Kindergarten children’s behavior before, during, and after standardized achievement testing was explored through a qualitative study in two classrooms (n = 36). Simultaneously quantitative data were collected in one of the classrooms (n = 21) before and during the testing. Data were collected through observations in the classrooms, interviews with children and teachers, and audio and video taping of the children. For the quantitative component of the study, frequencies of stress behaviors were observed using a scan sampling method. Qualitative findings indicated an increase in behaviors reported to be stress related during the testing and a decrease in those behaviors following the testing. Copying and calling out answers during the testing were also observed frequently. Children also marked incorrect answers, but when interviewed after the test, could respond correctly.
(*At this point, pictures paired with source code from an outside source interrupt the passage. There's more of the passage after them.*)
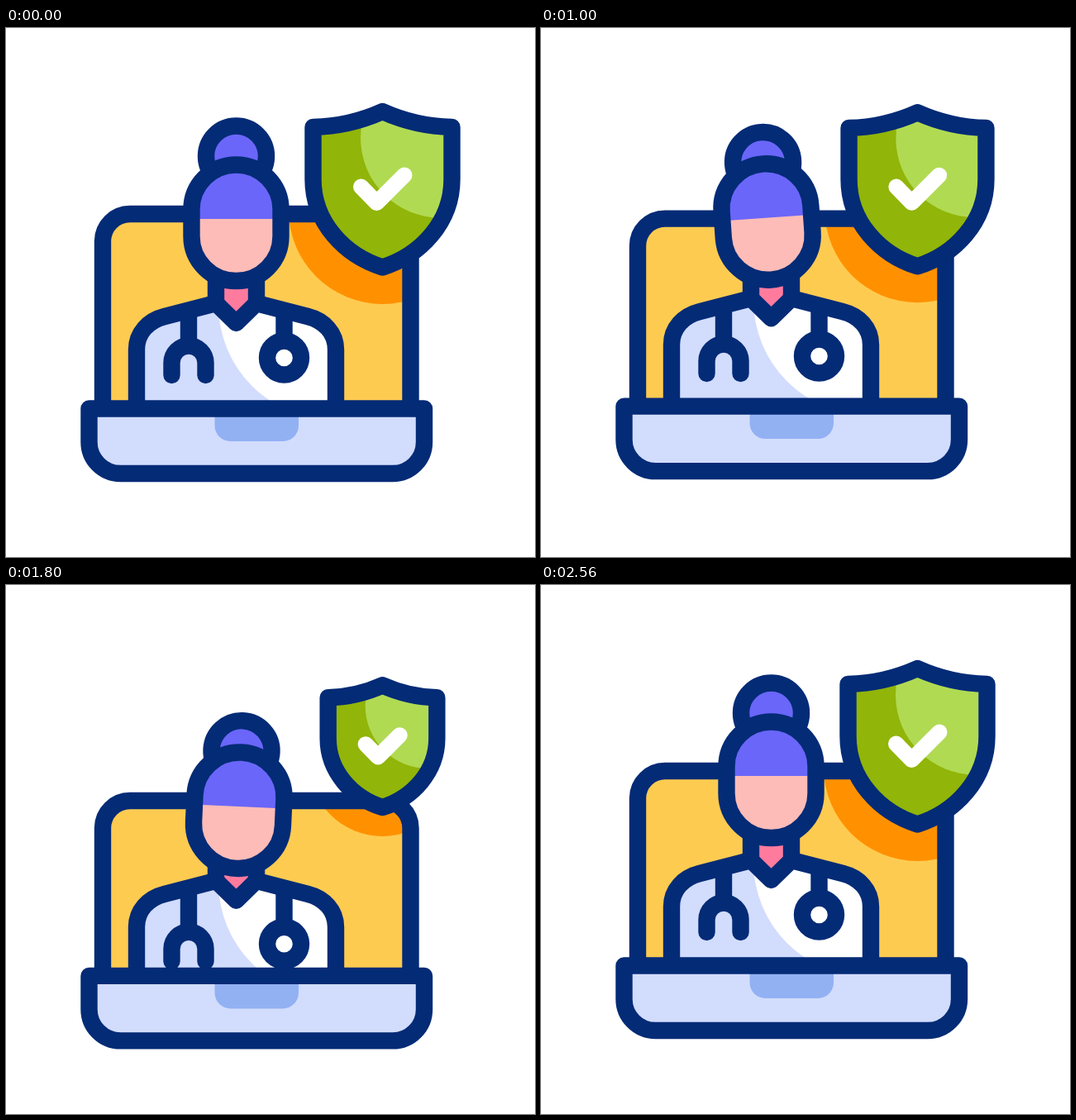
Recreate the animation shown at these times as an HTML page with a canvas. Size 640x640 px, loop 3000 ms.

```html
<!DOCTYPE html>
<html lang="en">
<head>
<meta charset="utf-8">
<title>Online doctor</title>
<style>
  html, body { margin: 0; width: 100%; height: 100%; overflow: hidden; background: #fff; }
  canvas { display: block; }
</style>
</head>
<body>
<canvas id="stage" width="640" height="640"></canvas>
<script>
const ctx = document.getElementById('stage').getContext('2d');
const LOOP = 3000, STEP = 40;
const NAVY = '#042b76', LAVENDER = '#d2dcfd', PURPLE = '#6a66f9';

// Smoothly eased value between [time, value] keys
function track(t, keys) {
  if (t <= keys[0][0]) return keys[0][1];
  for (let i = 1; i < keys.length; i++) {
    const [t0, a] = keys[i - 1], [t1, b] = keys[i];
    if (t < t1) {
      const u = (t - t0) / (t1 - t0);
      return a + (b - a) * u * u * (3 - 2 * u);
    }
  }
  return keys[keys.length - 1][1];
}

// Down, up, down and back to rest, in equal beats
const bounce = (t, start, last) =>
  track(t, [0, 1, -1, last, 0].map((v, i) => [start + 520 * i, v]));

const circlePath = (x, y, r) => {
  const p = new Path2D();
  p.arc(x, y, r, 0, 7);
  return p;
};

const screen = new Path2D('M117 490 V258 A33 33 0 0 1 150 225 H456.5 A33 33 0 0 1 489.5 258 V490');
const base = new Path2D('M100.5 460.5 H506 V501 A38 38 0 0 1 468 539 H138.5 A38 38 0 0 1 100.5 501 Z');
const notch = new Path2D('M252.5 462 H354 V481 A19 19 0 0 1 335 500 H271.5 A19 19 0 0 1 252.5 481 Z');
const torso = new Path2D('M158 500 V389 C158 369 172 354 192 349 L254 333 L278.5 357 L303 333 L365 349 C385 354 399 369 399 389 V500');
const torsoLight = circlePath(396, 335, 139);
const neck = new Path2D('M254 333 V290 H303 V333 L278.5 357 Z');
const head = new Path2D();
head.roundRect(224.5, 165.5, 108, 140.5, 54);
const shield = new Path2D('M-84 -75 Q-40 -76 0 -94 Q40 -76 84 -75 V-12 C84 40 46 80 0 94.5 C-46 80 -84 40 -84 -12 Z');
const shieldLight = circlePath(70, -62, 96.5);
const shieldGlow = circlePath(0, 25.5, 113.5);
const check = new Path2D('M-26 -3 L-7 16.5 L26.5 -17');

function fill(path, color) {
  ctx.fillStyle = color;
  ctx.fill(path);
}

function stroke(path, color = NAVY) {
  ctx.strokeStyle = color;
  ctx.stroke(path);
}

function layer(paint, clip) {
  ctx.save();
  if (clip) ctx.clip(clip);
  paint();
  ctx.restore();
}

function moved(path, x, y, scale = 1) {
  const p = new Path2D();
  p.addPath(path, new DOMMatrix([scale, 0, 0, scale, x, y]));
  return p;
}

function drawStethoscope(dy) {
  const y = 399 + dy;
  stroke(new Path2D(`M221 344 V${y - 15} M336.5 344 V${y - 22}`));
  stroke(new Path2D(`M200.5 ${y + 21} V${y + 6} a20.5 20.5 0 0 1 41 0 V${y + 21}`));
  const disc = circlePath(336.5, y, 20.5);
  fill(disc, '#fff');
  stroke(disc);
}

function drawHead(dy, angle, bunDy) {
  ctx.translate(278.5, 307 + dy);
  ctx.rotate(angle * Math.PI / 180);
  ctx.translate(-278.5, -307);
  const bun = circlePath(278.5, 155 + bunDy, 36.5);
  fill(bun, PURPLE);
  stroke(bun);
  fill(head, '#fdbcb7');
  layer(() => {
    ctx.fillStyle = PURPLE;
    ctx.fillRect(220, 160, 120, 71);
  }, head);
  stroke(head);
}

function draw(t) {
  const baseDy = 25.2 * bounce(t, 200, 0.5);
  const follow = bounce(t, 280, 0.98);
  const bunDy = 11.8 * bounce(t, 360, 1);
  const tilt = track(t, [[280, 0], [800, -7.4], [1440, 7.4], [2040, 0]]);
  const scale = track(t, [[200, 1], [680, 0.78], [1240, 1.122], [1760, 0.78], [2280, 1]]);
  const onShield = path => moved(path, 455.5, 195, scale);

  ctx.clearRect(0, 0, 640, 640);
  ctx.lineWidth = 20.4;
  ctx.lineCap = ctx.lineJoin = 'round';

  const panel = moved(screen, 0, baseDy + 25 * follow);
  fill(panel, '#fecb51');
  layer(() => fill(onShield(shieldGlow), '#ff9100'), panel);
  stroke(panel);

  layer(() => {
    ctx.translate(0, 2 * baseDy);
    fill(neck, '#ff7b9e');
    stroke(new Path2D('M254 290 V333 M303 290 V333'));
    fill(torso, LAVENDER);
    layer(() => fill(torsoLight, '#fff'), torso);
    drawStethoscope(11 * follow);
    stroke(torso);
    drawHead(12.8 * follow, tilt, bunDy);
  });

  layer(() => {
    ctx.translate(0, baseDy);
    fill(base, LAVENDER);
    fill(notch, '#92b1f3');
    stroke(base);
  });

  const body = onShield(shield);
  fill(body, '#91b508');
  layer(() => fill(onShield(shieldLight), '#b1da53'), body);
  stroke(body);
  ctx.lineWidth = 19;
  stroke(onShield(check), '#fff');
}

function tick() {
  const t = performance.now() % LOOP;
  draw(Math.floor(t / STEP) * STEP);
  requestAnimationFrame(tick);
}
tick();
</script>
</body>
</html>
```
Quantitative results supported the qualitative with a statistically significant increase in the proportion of stress behaviors observed during testing (M = .77; n = 21) when compared with the proportion during normal classroom activities (M = .25; t = -13.37, p <.001). © 1992 Taylor & Francis Group, LLC.
Publication Source (Journal or Book title)
Journal of Research in Childhood Education
Fleege, P., Charlesworth, R., Burts, D., & Hart, C. (1992). Stress begins in kindergarten: A look at behavior during standardized testing. Journal of Research in Childhood Education, 7 (1), 20-26. https://doi.org/10.1080/02568549209594836